§ About this exercise: Copy nothing but the lines from the opening of the entries through the line that contains "height: 639px;", exactly as written. Drop the pictures.

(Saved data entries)
::::::::::
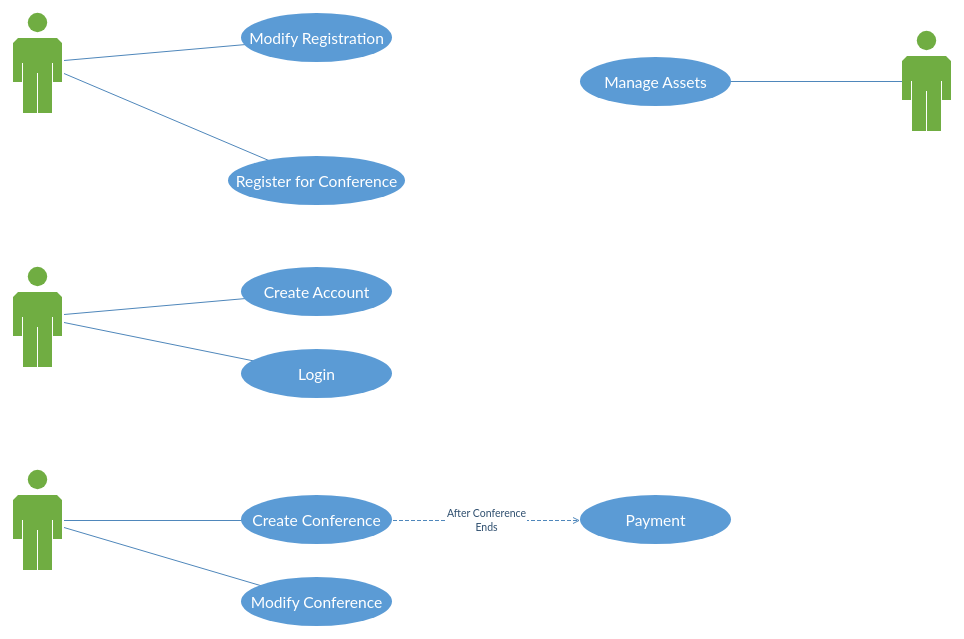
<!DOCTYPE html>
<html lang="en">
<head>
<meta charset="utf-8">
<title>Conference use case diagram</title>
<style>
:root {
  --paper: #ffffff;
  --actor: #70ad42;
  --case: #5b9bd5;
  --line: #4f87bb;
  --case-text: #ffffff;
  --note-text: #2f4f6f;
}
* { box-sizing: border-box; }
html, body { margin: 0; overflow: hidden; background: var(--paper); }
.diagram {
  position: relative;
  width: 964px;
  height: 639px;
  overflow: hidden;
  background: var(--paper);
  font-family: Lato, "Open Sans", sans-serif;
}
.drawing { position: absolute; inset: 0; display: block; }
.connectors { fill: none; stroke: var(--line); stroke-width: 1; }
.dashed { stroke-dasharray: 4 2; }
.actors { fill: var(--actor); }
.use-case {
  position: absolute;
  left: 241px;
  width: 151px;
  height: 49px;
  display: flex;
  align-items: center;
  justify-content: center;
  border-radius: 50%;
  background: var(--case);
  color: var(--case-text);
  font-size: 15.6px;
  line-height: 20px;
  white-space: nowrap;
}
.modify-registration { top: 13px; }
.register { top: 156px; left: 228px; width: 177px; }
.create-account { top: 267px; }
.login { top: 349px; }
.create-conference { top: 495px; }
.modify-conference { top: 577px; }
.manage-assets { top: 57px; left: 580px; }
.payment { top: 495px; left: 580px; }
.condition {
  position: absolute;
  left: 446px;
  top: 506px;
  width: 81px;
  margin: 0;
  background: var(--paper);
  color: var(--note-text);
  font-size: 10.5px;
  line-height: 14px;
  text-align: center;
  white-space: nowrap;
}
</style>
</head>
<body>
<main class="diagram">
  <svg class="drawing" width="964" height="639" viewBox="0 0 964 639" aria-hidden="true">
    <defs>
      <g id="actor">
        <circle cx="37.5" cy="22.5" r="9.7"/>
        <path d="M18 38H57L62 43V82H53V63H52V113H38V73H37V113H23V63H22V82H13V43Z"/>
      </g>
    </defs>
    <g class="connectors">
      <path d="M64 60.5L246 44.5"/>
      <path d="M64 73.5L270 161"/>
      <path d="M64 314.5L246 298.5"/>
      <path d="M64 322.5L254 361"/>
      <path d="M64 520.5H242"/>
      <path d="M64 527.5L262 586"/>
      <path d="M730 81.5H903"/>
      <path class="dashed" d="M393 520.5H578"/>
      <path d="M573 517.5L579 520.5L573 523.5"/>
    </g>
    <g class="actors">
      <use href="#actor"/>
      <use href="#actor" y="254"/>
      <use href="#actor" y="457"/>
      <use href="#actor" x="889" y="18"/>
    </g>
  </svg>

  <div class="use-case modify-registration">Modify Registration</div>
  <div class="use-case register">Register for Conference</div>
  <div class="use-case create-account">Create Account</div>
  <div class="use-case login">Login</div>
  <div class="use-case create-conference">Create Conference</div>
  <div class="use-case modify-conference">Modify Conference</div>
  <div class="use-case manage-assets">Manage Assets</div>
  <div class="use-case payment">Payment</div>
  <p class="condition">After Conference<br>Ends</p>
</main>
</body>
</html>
::::::::::
§ Task solution:
<!DOCTYPE html>
<html lang="en">
<head>
<meta charset="utf-8">
<title>Conference use case diagram</title>
<style>
:root {
  --paper: #ffffff;
  --actor: #70ad42;
  --case: #5b9bd5;
  --line: #4f87bb;
  --case-text: #ffffff;
  --note-text: #2f4f6f;
}
* { box-sizing: border-box; }
html, body { margin: 0; overflow: hidden; background: var(--paper); }
.diagram {
  position: relative;
  width: 964px;
  height: 639px;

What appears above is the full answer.